**EXERCISE**. Each line below should be repeated exactly, but no picture should be carried over.

=-=-=-=-=

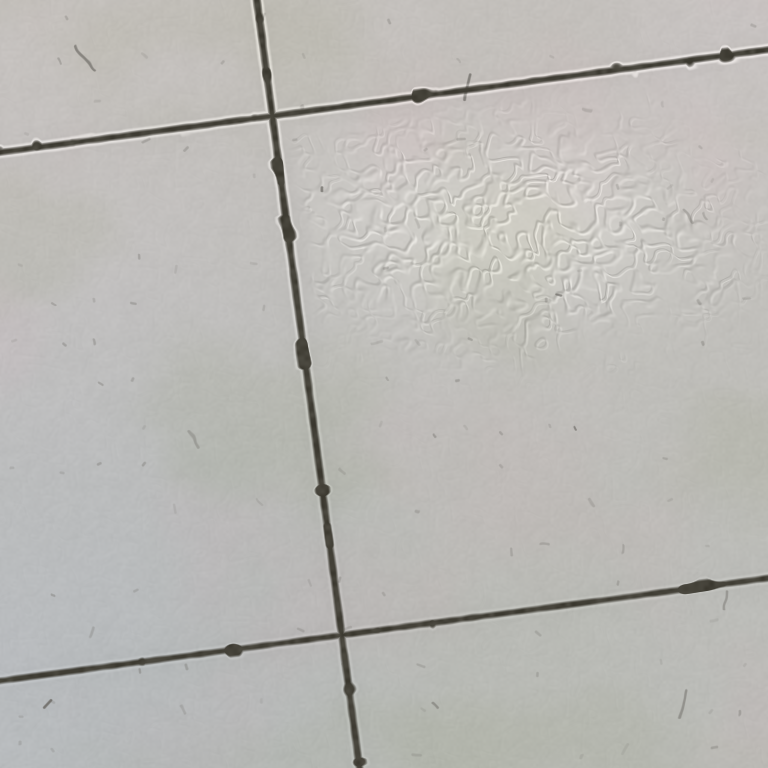
A WebGL 1 fragment shader for this texture:

```glsl
precision highp float;
// Worn pale floor tiles in a slightly turned square grid with thin dark joints.
// Joints come from distance to grid lines, chipped by noise; glazing relief
// shows only inside a soft window glare, and hashed cells scatter the scuffs.
uniform vec2 u_resolution;

const float TILE = 0.682;                   // tile pitch
const vec2 CORNER = vec2(0.445, 0.173);     // one joint crossing
const vec2 AXIS = vec2(0.9912, 0.1325);     // direction of the rows
const vec2 GLARE_CENTER = vec2(0.66, 0.70);
const vec3 GROUT = vec3(0.26, 0.25, 0.215);
const vec3 SCUFF = vec3(0.42, 0.41, 0.39);
const vec3 WARM_TOP = vec3(0.772, 0.757, 0.745);
const vec3 COOL_LEFT = vec3(0.712, 0.727, 0.732);
const vec3 GREY_RIGHT = vec3(0.722, 0.728, 0.707);

float hash(vec2 p) {
  vec3 q = fract(p.xyx * 0.1031);
  q += dot(q, q.yzx + 33.33);
  return fract((q.x + q.y) * q.z);
}

float noise(vec2 p) {
  vec2 i = floor(p), f = fract(p);
  f = f * f * (3.0 - 2.0 * f);
  return mix(mix(hash(i), hash(i + vec2(1.0, 0.0)), f.x),
             mix(hash(i + vec2(0.0, 1.0)), hash(i + 1.0), f.x), f.y);
}

float fbm(vec2 p) {
  float sum = 0.0, amp = 0.5;
  for (int i = 0; i < 4; i++) {
    sum += amp * noise(p);
    p = mat2(1.6, 1.2, -1.2, 1.6) * p + 17.3;
    amp *= 0.5;
  }
  return sum;
}

// Wormy ridges of the glazed surface
float glaze(vec2 p) {
  vec2 warp = vec2(noise(p * 45.0), noise(p * 45.0 + 71.0));
  float n = noise(p * 88.0 + 1.6 * warp + 40.0);
  return 1.0 - smoothstep(0.0, 0.22, abs(n - 0.5));
}

float segmentDistance(vec2 p, vec2 halfSpan) {
  float t = clamp(dot(p, halfSpan) / dot(halfSpan, halfSpan), -1.0, 1.0);
  return length(p - halfSpan * t);
}

// Short strokes, at most one per cell of a square lattice
float scuffs(vec2 p, float cells, float chance, float maxLen, float aa) {
  vec2 id = floor(p * cells) + cells * 3.0;
  vec2 center = 0.3 + 0.4 * vec2(hash(id + 3.1), hash(id + 8.7));
  vec2 local = (fract(p * cells) - center) / cells;
  float angle = 6.2832 * hash(id + 15.3);
  float size = hash(id + 21.9);
  vec2 span = vec2(cos(angle), sin(angle)) * mix(0.0015, maxLen, size * size);
  float d = segmentDistance(local + 0.003 * (noise(p * 90.0) - 0.5), span);
  float shade = mix(0.35, 1.0, hash(id + 30.7));
  return step(hash(id + 44.1), chance) * shade
       * (1.0 - smoothstep(0.0005, 0.0016 + aa, d));
}

// Signed distance to the nearest joint; chips bite into the tile edges
float jointDistance(vec2 q, vec2 fromLine) {
  float wobble = 0.0010 * (noise(q * 70.0) - 0.5);
  float chip = 0.0055 * smoothstep(0.76, 0.94, noise(q * 42.0 + 9.0));
  vec2 d = abs(fromLine) - vec2(0.0043, 0.0037);
  return min(d.x, d.y) - wobble - chip;
}

// Broad light gradient with cloudy tints
vec3 tileColor(vec2 p, vec2 id) {
  vec3 low = mix(COOL_LEFT, GREY_RIGHT, smoothstep(0.1, 0.7, p.x));
  vec3 color = mix(low, WARM_TOP, smoothstep(0.05, 1.0, p.y));
  color += (hash(id + 12.0) - 0.5) * vec3(0.008, 0.006, 0.010);
  color += (fbm(p * 3.0 + 5.0) - 0.47) * vec3(0.035, 0.025, 0.045);
  float pink = smoothstep(0.5, 0.75, fbm(p * 3.5 + 31.0));
  color += pink * vec3(0.012, -0.006, 0.0);
  float stain = smoothstep(0.5, 0.75, fbm(p * vec2(3.0, 4.5) + 63.0));
  return color - stain * vec3(0.022, 0.018, 0.035);
}

void main() {
  vec2 p = gl_FragCoord.xy / u_resolution;
  float aa = 1.0 / min(u_resolution.x, u_resolution.y);

  // Turned grid coordinates
  vec2 r = p - CORNER;
  vec2 q = vec2(dot(r, AXIS), dot(r, vec2(-AXIS.y, AXIS.x)));
  vec2 id = floor(q / TILE);
  vec2 fromLine = mod(q + 0.5 * TILE, TILE) - 0.5 * TILE;
  float joint = jointDistance(q, fromLine);

  vec3 color = tileColor(p, id);
  color += (noise(p * 260.0) - 0.5) * 0.014 + (fbm(p * 60.0) - 0.47) * 0.018;

  // Glare on the central tile, with embossed glaze
  float inTile = step(0.0, q.x) * step(0.0, q.y) * step(q.y, TILE);
  inTile *= smoothstep(0.008, 0.035, joint);
  float reach = length((p - GLARE_CENTER) / vec2(0.36, 0.17));
  float ragged = reach + 0.55 * (noise(p * 38.0) - 0.5);
  float glare = inTile * (1.0 - smoothstep(0.25, 1.15, ragged));
  float relief = glaze(p) - glaze(p + vec2(0.0028, -0.0032));
  color += inTile * exp(-2.2 * reach * reach) * vec3(0.062, 0.066, 0.058);
  color += relief * (0.095 * glare + 0.006);

  // Scattered wear
  color = mix(color, SCUFF, 0.85 * scuffs(p, 6.0, 0.34, 0.022, aa));
  color = mix(color, SCUFF, 0.35 * scuffs(p + 0.37, 19.0, 0.30, 0.006, aa));

  // Shaded shoulder, bright arris, then the dark joint
  color -= 0.025 * exp(-max(joint, 0.0) * 130.0);
  float arris = smoothstep(0.0, 0.002, joint) * (1.0 - smoothstep(0.002, 0.006, joint));
  color += arris * mix(0.05, 0.15, smoothstep(0.2, 1.0, p.y));
  vec3 grout = GROUT + 0.08 * (noise(p * 150.0) - 0.5);
  color = mix(grout, color, smoothstep(-0.0012 - aa, 0.0008 + aa, joint));
  gl_FragColor = vec4(color, 1.0);
}
```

=-=-=-=-=

**EXERCISE RESPONSE**.
A WebGL 1 fragment shader for this texture:

```glsl
precision highp float;
// Worn pale floor tiles in a slightly turned square grid with thin dark joints.
// Joints come from distance to grid lines, chipped by noise; glazing relief
// shows only inside a soft window glare, and hashed cells scatter the scuffs.
uniform vec2 u_resolution;

const float TILE = 0.682;                   // tile pitch
const vec2 CORNER = vec2(0.445, 0.173);     // one joint crossing
const vec2 AXIS = vec2(0.9912, 0.1325);     // direction of the rows
const vec2 GLARE_CENTER = vec2(0.66, 0.70);
const vec3 GROUT = vec3(0.26, 0.25, 0.215);
const vec3 SCUFF = vec3(0.42, 0.41, 0.39);
const vec3 WARM_TOP = vec3(0.772, 0.757, 0.745);
const vec3 COOL_LEFT = vec3(0.712, 0.727, 0.732);
const vec3 GREY_RIGHT = vec3(0.722, 0.728, 0.707);

float hash(vec2 p) {
  vec3 q = fract(p.xyx * 0.1031);
  q += dot(q, q.yzx + 33.33);
  return fract((q.x + q.y) * q.z);
}

float noise(vec2 p) {
  vec2 i = floor(p), f = fract(p);
  f = f * f * (3.0 - 2.0 * f);
  return mix(mix(hash(i), hash(i + vec2(1.0, 0.0)), f.x),
             mix(hash(i + vec2(0.0, 1.0)), hash(i + 1.0), f.x), f.y);
}

float fbm(vec2 p) {
  float sum = 0.0, amp = 0.5;
  for (int i = 0; i < 4; i++) {
    sum += amp * noise(p);
    p = mat2(1.6, 1.2, -1.2, 1.6) * p + 17.3;
    amp *= 0.5;
  }
  return sum;
}

// Wormy ridges of the glazed surface
float glaze(vec2 p) {
  vec2 warp = vec2(noise(p * 45.0), noise(p * 45.0 + 71.0));
  float n = noise(p * 88.0 + 1.6 * warp + 40.0);
  return 1.0 - smoothstep(0.0, 0.22, abs(n - 0.5));
}

float segmentDistance(vec2 p, vec2 halfSpan) {
  float t = clamp(dot(p, halfSpan) / dot(halfSpan, halfSpan), -1.0, 1.0);
  return length(p - halfSpan * t);
}

// Short strokes, at most one per cell of a square lattice
float scuffs(vec2 p, float cells, float chance, float maxLen, float aa) {
  vec2 id = floor(p * cells) + cells * 3.0;
  vec2 center = 0.3 + 0.4 * vec2(hash(id + 3.1), hash(id + 8.7));
  vec2 local = (fract(p * cells) - center) / cells;
  float angle = 6.2832 * hash(id + 15.3);
  float size = hash(id + 21.9);
  vec2 span = vec2(cos(angle), sin(angle)) * mix(0.0015, maxLen, size * size);
  float d = segmentDistance(local + 0.003 * (noise(p * 90.0) - 0.5), span);
  float shade = mix(0.35, 1.0, hash(id + 30.7));
  return step(hash(id + 44.1), chance) * shade
       * (1.0 - smoothstep(0.0005, 0.0016 + aa, d));
}

// Signed distance to the nearest joint; chips bite into the tile edges
float jointDistance(vec2 q, vec2 fromLine) {
  float wobble = 0.0010 * (noise(q * 70.0) - 0.5);
  float chip = 0.0055 * smoothstep(0.76, 0.94, noise(q * 42.0 + 9.0));
  vec2 d = abs(fromLine) - vec2(0.0043, 0.0037);
  return min(d.x, d.y) - wobble - chip;
}

// Broad light gradient with cloudy tints
vec3 tileColor(vec2 p, vec2 id) {
  vec3 low = mix(COOL_LEFT, GREY_RIGHT, smoothstep(0.1, 0.7, p.x));
  vec3 color = mix(low, WARM_TOP, smoothstep(0.05, 1.0, p.y));
  color += (hash(id + 12.0) - 0.5) * vec3(0.008, 0.006, 0.010);
  color += (fbm(p * 3.0 + 5.0) - 0.47) * vec3(0.035, 0.025, 0.045);
  float pink = smoothstep(0.5, 0.75, fbm(p * 3.5 + 31.0));
  color += pink * vec3(0.012, -0.006, 0.0);
  float stain = smoothstep(0.5, 0.75, fbm(p * vec2(3.0, 4.5) + 63.0));
  return color - stain * vec3(0.022, 0.018, 0.035);
}

void main() {
  vec2 p = gl_FragCoord.xy / u_resolution;
  float aa = 1.0 / min(u_resolution.x, u_resolution.y);

  // Turned grid coordinates
  vec2 r = p - CORNER;
  vec2 q = vec2(dot(r, AXIS), dot(r, vec2(-AXIS.y, AXIS.x)));
  vec2 id = floor(q / TILE);
  vec2 fromLine = mod(q + 0.5 * TILE, TILE) - 0.5 * TILE;
  float joint = jointDistance(q, fromLine);

  vec3 color = tileColor(p, id);
  color += (noise(p * 260.0) - 0.5) * 0.014 + (fbm(p * 60.0) - 0.47) * 0.018;

  // Glare on the central tile, with embossed glaze
  float inTile = step(0.0, q.x) * step(0.0, q.y) * step(q.y, TILE);
  inTile *= smoothstep(0.008, 0.035, joint);
  float reach = length((p - GLARE_CENTER) / vec2(0.36, 0.17));
  float ragged = reach + 0.55 * (noise(p * 38.0) - 0.5);
  float glare = inTile * (1.0 - smoothstep(0.25, 1.15, ragged));
  float relief = glaze(p) - glaze(p + vec2(0.0028, -0.0032));
  color += inTile * exp(-2.2 * reach * reach) * vec3(0.062, 0.066, 0.058);
  color += relief * (0.095 * glare + 0.006);

  // Scattered wear
  color = mix(color, SCUFF, 0.85 * scuffs(p, 6.0, 0.34, 0.022, aa));
  color = mix(color, SCUFF, 0.35 * scuffs(p + 0.37, 19.0, 0.30, 0.006, aa));

  // Shaded shoulder, bright arris, then the dark joint
  color -= 0.025 * exp(-max(joint, 0.0) * 130.0);
  float arris = smoothstep(0.0, 0.002, joint) * (1.0 - smoothstep(0.002, 0.006, joint));
  color += arris * mix(0.05, 0.15, smoothstep(0.2, 1.0, p.y));
  vec3 grout = GROUT + 0.08 * (noise(p * 150.0) - 0.5);
  color = mix(grout, color, smoothstep(-0.0012 - aa, 0.0008 + aa, joint));
  gl_FragColor = vec4(color, 1.0);
}
```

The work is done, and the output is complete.